# WHAT IS BEING ASKED:
Filter the listing below down to the lines with the word "mouth" and copy those.

# PROVIDED ENTRIES:
↓↓↓
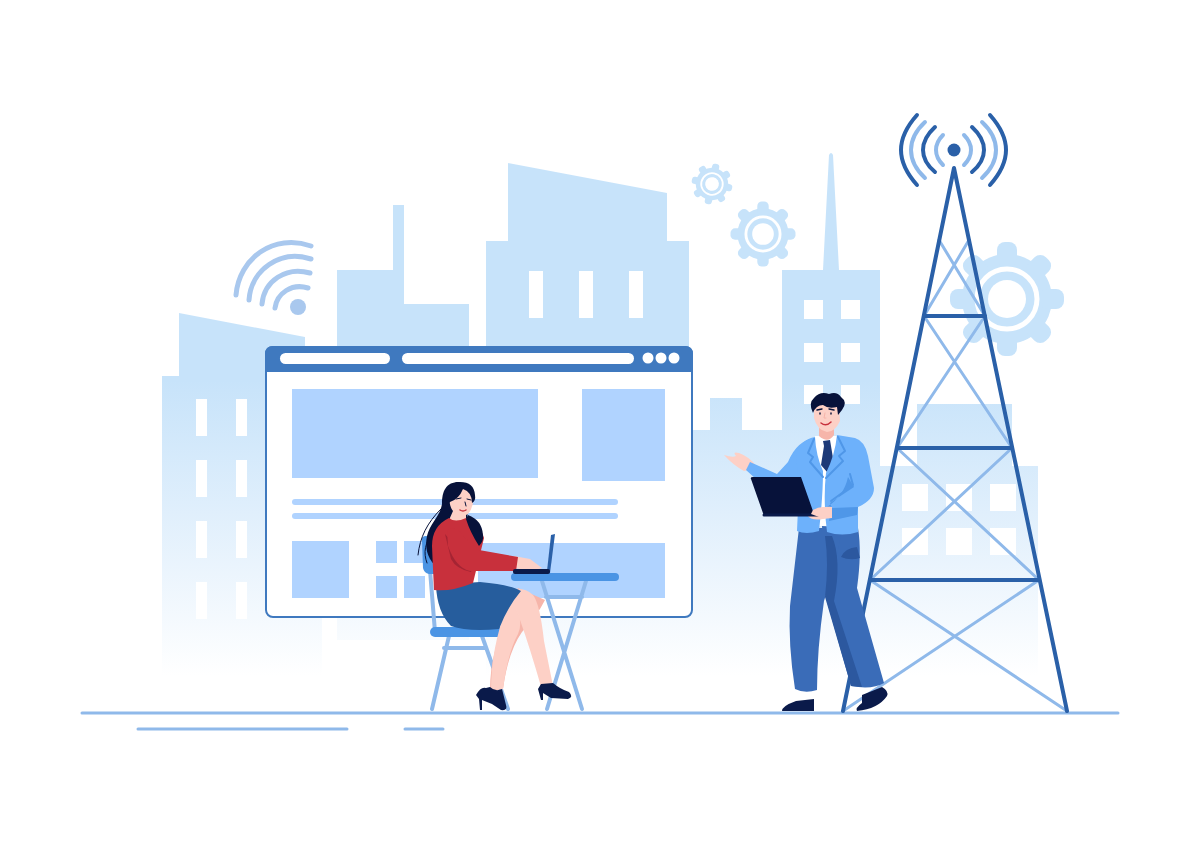
<!DOCTYPE html>
<html lang="en">
<head>
<meta charset="utf-8">
<title>Network tower and web workers</title>
<style>
:root {
  --sky: #c7e3fa;
  --panel: #b0d3ff;
  --line: #8fb9ea;
  --signal: #a9c8ee;
  --blue: #2a60a8;
  --frame: #3f79bf;
  --navy: #0a1a4a;
  --ink: #07123a;
  --seat: #4a94e4;
  --jacket: #6db1fb;
  --jacket-shade: #4f97e8;
  --trousers: #3a6cb8;
  --trousers-shade: #2c589f;
  --skirt: #265d9d;
  --red: #c8303c;
  --red-shade: #a52433;
  --skin: #fdd0c6;
  --skin-shade: #f6b5aa;
}
html, body { margin: 0; background: #fff; overflow: hidden; }
svg { display: block; width: 1200px; height: 844px; }
.stroke { fill: none; stroke-linecap: round; stroke-linejoin: round; }
.white { fill: #fff; }
.skin { fill: var(--skin); }
.navy { fill: var(--navy); }
.panel { fill: var(--panel); }
</style>
</head>
<body>
<svg viewBox="0 0 1200 844" role="img" aria-label="A woman at a desk and a man with a laptop beside a signal tower, with a browser window and a city behind them">
  <defs>
    <linearGradient id="fade" gradientUnits="userSpaceOnUse" x1="0" y1="380" x2="0" y2="676">
      <stop offset="0" stop-color="#c7e3fa"/>
      <stop offset=".45" stop-color="#e0effc"/>
      <stop offset="1" stop-color="#fff"/>
    </linearGradient>
    <rect id="tooth" x="-10" y="-57" width="20" height="24" rx="8"/>
    <g id="gear" fill="#c7e3fa">
      <circle r="45"/>
      <use href="#tooth"/>
      <use href="#tooth" transform="rotate(45)"/>
      <use href="#tooth" transform="rotate(90)"/>
      <use href="#tooth" transform="rotate(135)"/>
      <use href="#tooth" transform="rotate(180)"/>
      <use href="#tooth" transform="rotate(225)"/>
      <use href="#tooth" transform="rotate(270)"/>
      <use href="#tooth" transform="rotate(315)"/>
      <circle r="30" fill="none" stroke="#fff" stroke-width="5"/>
      <circle r="19" fill="#fff"/>
    </g>
    <rect id="pane" width="11" height="37"/>
    <rect id="tall-pane" width="14" height="47"/>
    <rect id="square-pane" width="19" height="19"/>
    <rect id="wide-pane" width="26" height="27"/>
    <g id="waves" class="stroke" stroke-width="4">
      <path d="M963 115Q947 133 947 150T963 185" transform="translate(-46 0)" stroke="#2a60a8"/>
      <path d="M925 122Q911 135 911 150T925 178" stroke="#8fb9ea"/>
      <path d="M935 127Q923 138 923 150T935 172" stroke="#2a60a8"/>
      <path d="M943 135Q936 142 936 150T943 165" stroke="#8fb9ea"/>
    </g>
  </defs>

  <g id="city" fill="url(#fade)">
    <path d="M162 676V376H179V313L305 337V400H322V676Z"/>
    <path d="M337 640V270H393V205H404V270H404V304H469V640Z"/>
    <path d="M486 676V241H508V163L667 193V241H689V676Z"/>
    <path d="M689 676V430H710V398H742V430H782V270H823L829 155Q831 151 833 155L839 270H880V676Z"/>
    <path d="M880 676V466H917V404H1012V466H1038V676Z"/>
  </g>

  <g id="city-windows" class="white">
    <use href="#pane" x="196" y="399"/><use href="#pane" x="236" y="399"/>
    <use href="#pane" x="196" y="460"/><use href="#pane" x="236" y="460"/>
    <use href="#pane" x="196" y="521"/><use href="#pane" x="236" y="521"/>
    <use href="#pane" x="196" y="582"/><use href="#pane" x="236" y="582"/>
    <use href="#tall-pane" x="529" y="271"/><use href="#tall-pane" x="579" y="271"/><use href="#tall-pane" x="629" y="271"/>
    <use href="#square-pane" x="804" y="300"/><use href="#square-pane" x="841" y="300"/>
    <use href="#square-pane" x="804" y="343"/><use href="#square-pane" x="841" y="343"/>
    <use href="#square-pane" x="804" y="385"/><use href="#square-pane" x="841" y="385"/>
    <use href="#wide-pane" x="902" y="484"/><use href="#wide-pane" x="946" y="484"/><use href="#wide-pane" x="990" y="484"/>
    <use href="#wide-pane" x="902" y="528"/><use href="#wide-pane" x="946" y="528"/><use href="#wide-pane" x="990" y="528"/>
  </g>

  <g id="gears">
    <use href="#gear" transform="translate(712 184) rotate(12) scale(.36)"/>
    <use href="#gear" transform="translate(763 234) scale(.57)"/>
    <use href="#gear" transform="translate(1007 299)"/>
  </g>

  <g id="wifi" class="stroke" stroke="var(--signal)" stroke-width="5">
    <path d="M236 295C239 258 274 233 311 246"/>
    <path d="M249 300C251 270 280 249 311 259"/>
    <path d="M262 304C264 281 286 266 310 273"/>
    <path d="M275 308C277 293 292 283 308 288"/>
    <circle cx="298" cy="307" r="8" fill="var(--signal)" stroke="none"/>
  </g>

  <g id="browser">
    <rect x="266" y="347" width="426" height="270" rx="7" fill="#fff" stroke="var(--frame)" stroke-width="2"/>
    <path d="M265 372V354Q265 346 273 346H685Q693 346 693 354V372Z" fill="var(--frame)"/>
    <g class="white">
      <rect x="280" y="353" width="110" height="11" rx="5.5"/>
      <rect x="402" y="353" width="232" height="11" rx="5.5"/>
      <circle cx="648" cy="358" r="5.5"/><circle cx="661" cy="358" r="5.5"/><circle cx="674" cy="358" r="5.5"/>
    </g>
    <g class="panel">
      <rect x="292" y="389" width="246" height="89"/>
      <rect x="582" y="389" width="83" height="92"/>
      <rect x="292" y="499" width="326" height="6" rx="3"/>
      <rect x="292" y="513" width="326" height="6" rx="3"/>
      <rect x="292" y="541" width="57" height="57"/>
      <rect x="376" y="541" width="21" height="22"/><rect x="404" y="541" width="21" height="22"/>
      <rect x="376" y="576" width="21" height="22"/><rect x="404" y="576" width="21" height="22"/>
      <rect x="478" y="543" width="187" height="55"/>
    </g>
  </g>

  <g id="ground" class="stroke" stroke="var(--line)" stroke-width="3">
    <path d="M82 713H1118M138 729H347M405 729H443"/>
  </g>

  <g id="tower" class="stroke">
    <path d="M939 240L985 316M969 240L924 316M924 316L1012 448M985 316L897 448M897 448L1039 580M1012 448L870 580M870 580L1067 711M1039 580L843 711" stroke="var(--line)" stroke-width="3"/>
    <path d="M924 316H985M897 448H1012M870 580H1039" stroke="var(--blue)" stroke-width="4"/>
    <path d="M843 711L954 168L1067 711" stroke="var(--blue)" stroke-width="4"/>
    <use href="#waves"/>
    <use href="#waves" transform="matrix(-1 0 0 1 1907 0)"/>
    <circle cx="954" cy="150" r="6.5" fill="var(--blue)"/>
  </g>

  <g id="chair">
    <path class="stroke" d="M449 636L432 709M482 636L508 709M444 648H486M430 570L435 632" stroke="var(--line)" stroke-width="4"/>
    <path d="M422 541Q421 536 426 536L434 538V574H429Q424 573 423 568Z" fill="var(--seat)"/>
    <rect x="430" y="627" width="76" height="10" rx="5" fill="var(--seat)"/>
  </g>

  <g id="desk">
    <path class="stroke" d="M542 581L582 709M586 581L547 709M546 597H582" stroke="var(--line)" stroke-width="4"/>
    <rect x="511" y="573" width="108" height="8" rx="4" fill="var(--seat)"/>
  </g>

  <g id="woman">
    <path d="M459 482C446 482 442 491 442 504C440 517 430 523 427 536C424 550 429 563 441 570L466 530L470 488Z" fill="var(--ink)"/>
    <path class="stroke" d="M441 509C427 523 420 537 418 555M433 530C425 544 423 552 427 563" stroke="var(--ink)" stroke-width="1"/>
    <path d="M518 588L545 600Q537 616 522 632Q508 652 503 689L490 691Q490 648 510 616Z" fill="var(--skin-shade)"/>
    <path class="skin" d="M502 592Q522 584 533 595Q540 604 544 641L553 686L542 690Q530 648 520 620L500 616Z"/>
    <path class="skin" d="M514 608Q524 620 518 634Q508 652 503 689L491 690Q491 648 507 606Z"/>
    <path class="navy" d="M490 687Q495 692 502 689L506 705Q508 711 501 710L492 704L482 700V710H480L479 699L476 695Q481 686 486 688Z"/>
    <path class="navy" d="M541 684L553 683Q560 689 569 692Q574 697 568 699L551 698L543 693V700H541L538 689Z"/>
    <path d="M436 585L480 582Q512 585 521 591Q508 606 499 629Q468 632 451 626Q437 612 436 585Z" fill="var(--skirt)"/>
    <path class="skin" d="M453 511L466 508L466 518Q475 529 458 525L449 520Z"/>
    <path d="M449 518Q455 523 466 518Q479 521 484 538L473 583Q451 592 434 590Q433 570 432 546Q432 526 449 518Z" fill="var(--red)"/>
    <path d="M445 534Q454 543 462 561L473 567L471 572Q456 569 451 559Z" fill="var(--red-shade)"/>
    <path class="skin" d="M514 556L530 559Q538 565 542 568L532 571L514 568Z"/>
    <path d="M447 530Q456 524 464 537L479 550L518 557L516 571L470 571Q456 568 448 546Z" fill="var(--red)"/>
    <path class="skin" d="M450 492Q461 483 473 492Q475 506 468 514Q460 519 453 511Q448 505 450 492Z"/>
    <path d="M447 505Q443 483 460 482Q474 482 475 495Q476 501 472 503Q472 492 463 489Q459 499 450 502Z" fill="var(--ink)"/>
    <path d="M468 515Q482 520 483 535Q484 541 479 546Q470 532 466 519Z" fill="var(--ink)"/>
    <path class="stroke" d="M456 499L461 498M467 499L471 500M465 502L466 506" stroke="var(--ink)" stroke-width="1"/>
    <path class="stroke" d="M460 510Q463 512 466 510" stroke="var(--red)" stroke-width="1.5"/>
  </g>

  <g id="desk-laptop">
    <path d="M547 571L551 535L555 534L550 573Z" fill="var(--blue)"/>
    <rect x="513" y="569" width="37" height="5" rx="2" fill="var(--navy)"/>
  </g>

  <g id="man">
    <path class="navy" d="M796 701L814 699V711H782Q782 706 796 701Z"/>
    <path class="navy" d="M862 695L882 687Q889 691 887 696Q878 709 857 711Q855 708 862 703Z"/>
    <path d="M822 526L858 528Q862 552 857 588L884 683Q872 690 851 686L826 598Z" fill="var(--trousers)"/>
    <path d="M799 528H842Q836 566 824 601Q817 650 817 690Q805 694 795 689Q788 645 790 606Z" fill="var(--trousers)"/>
    <path d="M825 536Q829 563 825 597L851 686L862 687L834 601Q842 560 832 536ZM857 547Q845 548 841 557Q850 561 860 558Z" fill="var(--trousers-shade)"/>
    <path class="skin" d="M753 469L744 471Q733 465 724 455Q733 458 736 456Q732 451 739 453Q750 457 756 466Z"/>
    <path d="M815 438Q797 440 788 462L777 474L750 462L746 470Q762 486 778 491L800 486Z" fill="var(--jacket)"/>
    <path class="white" d="M815 436H838L833 526H815Z"/>
    <path d="M823 441L830 440L831 446L834 464L827 472L821 465L824 446Z" fill="#1d3a78"/>
    <path d="M815 437Q801 439 796 455L799 486L797 531Q806 535 819 531Q823 496 823 471Q816 456 815 437Z" fill="var(--jacket)"/>
    <path d="M837 435L855 438Q865 441 868 456L874 488Q874 500 858 507L858 532Q842 537 827 532Q823 500 826 473Q835 455 837 435Z" fill="var(--jacket)"/>
    <path class="stroke" d="M814 439L808 453L813 457L810 462L823 477M838 437L845 451L839 456L843 461L826 478M850 474L853 485L831 501" stroke="var(--jacket-shade)" stroke-width="2"/>
    <path d="M848 477L854 487L830 503L832 508L858 507L857 515L829 521L831 510L827 507Q844 496 848 477Z" fill="var(--jacket-shade)"/>
    <path d="M819 422H834V435Q828 444 819 436Z" fill="var(--skin-shade)"/>
    <path class="skin" d="M814 404Q824 397 839 404L840 421Q835 432 827 432Q817 430 814 418Z"/>
    <path d="M813 413Q808 403 814 398Q820 391 829 394Q837 391 841 397Q848 402 842 410L838 415L837 407Q828 409 823 405Q816 405 813 413Z" fill="var(--ink)"/>
    <g class="stroke" stroke="var(--ink)">
      <path d="M817 410L822 409M829 409L834 410M820 413V414M831 413V414" stroke-width="1.4"/>
      <path d="M825 413L824 418L826 418" stroke="var(--skin-shade)" stroke-width="1"/>
      <path d="M821 423Q826 427 831 422" stroke="var(--red)" stroke-width="1.5"/>
    </g>
    <path class="skin" d="M832 507Q821 506 817 512L807 515Q811 521 823 519L832 518Z"/>
  </g>

  <g id="held-laptop">
    <path d="M751 479Q750 477 753 477L801 477L814 514L764 516Z" fill="var(--ink)"/>
    <path class="stroke" d="M764 515L818 515" stroke="var(--navy)" stroke-width="3"/>
    <path class="skin" d="M813 510Q821 505 829 508L828 516L819 517L811 514Z"/>
  </g>
</svg>
</body>
</html>
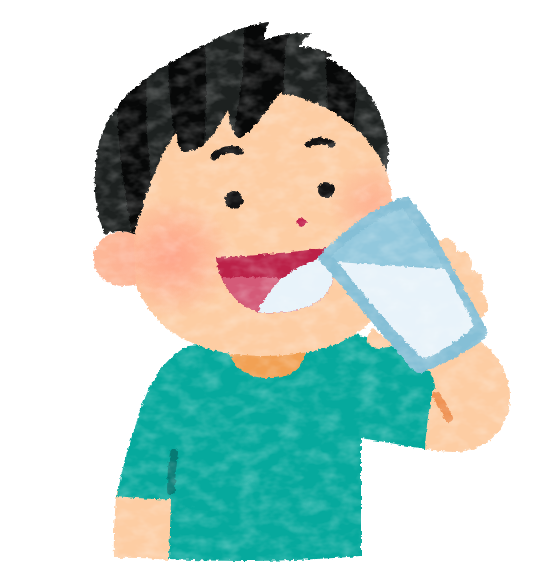
<!DOCTYPE html>
<html lang="en">
<head>
<meta charset="utf-8">
<title>Boy drinking a glass of milk</title>
<style>
:root {
  --paper: #ffffff;
  --skin: #fdcda3;
  --skin-shade: #f2a154;
  --crease: #ef9050;
  --ear: #fdb797;
  --blush: #ff8f7c;
  --hair: #1d2120;
  --hair-stripe: #070808;
  --ink: #131314;
  --nose: #c41f4e;
  --mouth: #bb2148;
  --tongue: #d45a78;
  --milk: #e8f3fa;
  --glass: #85bfd6;
  --glass-inside: #92c8dd;
  --shirt: #06a99d;
  --shirt-fold: #067a74;
}
html, body { margin: 0; background: var(--paper); overflow: hidden; }
.canvas { display: block; width: 547px; height: 580px; }
.skin { fill: var(--skin); }
.skin-shade { fill: var(--skin-shade); }
.ear { fill: var(--ear); }
.hair { fill: var(--hair); }
.hair-stripe { fill: var(--hair-stripe); }
.ink { fill: var(--ink); }
.brow { fill: none; stroke: var(--ink); stroke-width: 7; stroke-linecap: round; }
.nose { fill: var(--nose); }
.mouth { fill: var(--mouth); }
.tongue { fill: var(--tongue); }
.milk { fill: var(--milk); }
.glass { fill: var(--glass); stroke: var(--glass); stroke-width: 4; stroke-linejoin: round; }
.glass-inside { fill: var(--glass-inside); }
.shirt { fill: var(--shirt); }
.fold { fill: none; stroke: var(--shirt-fold); stroke-width: 8; stroke-linecap: round; }
.crease { fill: none; stroke: var(--crease); stroke-width: 8; stroke-linecap: round; }
.blush-tone { stop-color: var(--blush); }
</style>
</head>
<body>
<svg class="canvas" viewBox="0 0 547 580" role="img" aria-label="Smiling boy in a green shirt drinking a glass of milk">
  <defs>
    <filter id="crayon-edge" x="-5%" y="-5%" width="110%" height="110%" color-interpolation-filters="sRGB">
      <feTurbulence type="fractalNoise" baseFrequency="0.25" numOctaves="2" seed="4" result="noise"/>
      <feDisplacementMap in="SourceGraphic" in2="noise" scale="4" xChannelSelector="R" yChannelSelector="G" result="rough"/>
      <feTurbulence type="fractalNoise" baseFrequency="0.05 0.08" numOctaves="3" seed="9"/>
      <feColorMatrix values="0 0 0 0 1  0 0 0 0 1  0 0 0 0 1  0.5 0 0 0 -0.2"/>
      <feComposite in2="rough" operator="in" result="grain"/>
      <feMerge><feMergeNode in="rough"/><feMergeNode in="grain"/></feMerge>
    </filter>
    <radialGradient id="blush">
      <stop class="blush-tone" offset="0" stop-opacity="0.65"/>
      <stop class="blush-tone" offset="0.4" stop-opacity="0.45"/>
      <stop class="blush-tone" offset="1" stop-opacity="0"/>
    </radialGradient>
    <path id="face-shape" d="M134 234C146 190 160 155 178 120L230 85L285 82C340 95 384 140 391 190C396 225 396 270 382 305C365 340 320 356 262 356C200 355 155 335 136 284Z"/>
    <path id="hair-shape" d="M105 234C95 215 93 185 96 160C101 110 138 75 203 46C225 33 245 26 269 22Q263 30 264 40Q286 32 311 33Q303 38 299 47Q318 46 332 55L325 58C360 72 386 110 388 145Q389 162 386 172C372 133 330 101 281 93C264 109 257 129 240 138Q231 136 228 110C216 132 206 150 184 152Q177 148 177 131C156 162 144 198 134 234Q120 228 105 234Z"/>
    <path id="mouth-shape" d="M216 258Q270 255 326 248Q335 262 333 280C329 302 300 315 262 313C238 308 219 284 216 258Z"/>
    <clipPath id="face-clip"><use href="#face-shape"/></clipPath>
    <clipPath id="hair-clip"><use href="#hair-shape"/></clipPath>
    <clipPath id="mouth-clip"><use href="#mouth-shape"/></clipPath>
  </defs>

  <g id="boy" filter="url(#crayon-edge)">
    <g id="hand-back">
      <path class="skin" d="M436 242C447 234 459 242 457 252C468 248 476 262 470 270C482 270 488 285 480 292C490 298 491 312 481 318L460 325Z"/>
    </g>

    <g id="body">
      <path class="skin" d="M117 490L173 494L169 560Q140 557 114 558Q113 524 117 490Z"/>
      <path class="skin" d="M425 362L480 341C502 358 511 380 510 402C506 433 485 450 456 452Q440 452 422 448Z"/>
      <path class="shirt" d="M188 346C160 360 146 390 136 424Q124 458 117 496Q144 500 171 499L169 559Q265 564 361 556L361 438L425 449Q427 410 435 386Q434 374 420 364Q395 342 350 333Z"/>
      <path class="skin-shade" d="M227 346C232 370 250 379 271 378C292 378 306 368 307 344Z"/>
      <path class="fold" d="M174 453Q171 472 171 490"/>
      <path class="crease" d="M437 396L449 418"/>
    </g>

    <g id="head">
      <path class="ear" d="M136 234C118 226 96 236 93 257C93 280 117 292 140 283Z"/>
      <use class="skin" href="#face-shape"/>
      <g clip-path="url(#face-clip)">
        <circle cx="172" cy="257" r="62" fill="url(#blush)"/>
        <circle cx="374" cy="205" r="46" fill="url(#blush)" opacity="0.65"/>
      </g>
      <circle cx="130" cy="258" r="26" fill="url(#blush)" opacity="0.3"/>
      <g id="hair">
        <use class="hair" href="#hair-shape"/>
        <g class="hair-stripe" clip-path="url(#hair-clip)">
          <path d="M116 90L147 70Q144 135 153 190L134 240Q119 175 116 90Z"/>
          <path d="M168 45H205Q208 95 203 160H179Q168 110 168 45Z"/>
          <path d="M244 15H292Q281 60 285 100L250 145L231 140Q246 85 244 15Z"/>
          <path d="M324 48L356 66Q358 100 350 142L327 120Q329 85 324 48Z"/>
        </g>
      </g>
      <g id="features">
        <path class="brow" d="M214 157Q224 146 240 151"/>
        <path class="brow" d="M309 144Q321 138 332 144"/>
        <circle class="ink" cx="234" cy="200" r="9"/>
        <circle class="ink" cx="326" cy="190" r="8"/>
        <path class="nose" d="M296 223Q301 213 307 223Q302 229 296 223Z"/>
      </g>
      <g id="mouth">
        <use class="mouth" href="#mouth-shape"/>
        <g clip-path="url(#mouth-clip)">
          <path class="tongue" d="M210 279Q250 275 300 280V320H210Z"/>
          <path class="milk" d="M256 316C266 290 288 266 325 257L340 262V320Z"/>
        </g>
      </g>
    </g>

    <g id="thumb">
      <path class="skin" d="M373 328L394 345Q384 350 372 347Q361 342 373 328Z"/>
    </g>

    <g id="glass">
      <path class="glass" d="M320 258C346 230 373 210 406 198Q421 213 434 238L485 330Q485 338 474 344Q447 361 421 371Q416 371 412 366Z"/>
      <path class="glass-inside" d="M332 256Q364 224 402 208Q424 236 444 267Q388 267 338 262Z"/>
      <path class="milk" d="M338 262Q390 266 445 269L472 320Q475 327 468 332Q448 348 428 358Q422 360 418 354Q372 308 338 262Z"/>
    </g>
  </g>
</svg>
</body>
</html>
↑↑↑
# TASK RESULT:
  --mouth: #bb2148;
.mouth { fill: var(--mouth); }
    <path id="mouth-shape" d="M216 258Q270 255 326 248Q335 262 333 280C329 302 300 315 262 313C238 308 219 284 216 258Z"/>
    <clipPath id="mouth-clip"><use href="#mouth-shape"/></clipPath>
      <g id="mouth">
        <use class="mouth" href="#mouth-shape"/>
        <g clip-path="url(#mouth-clip)">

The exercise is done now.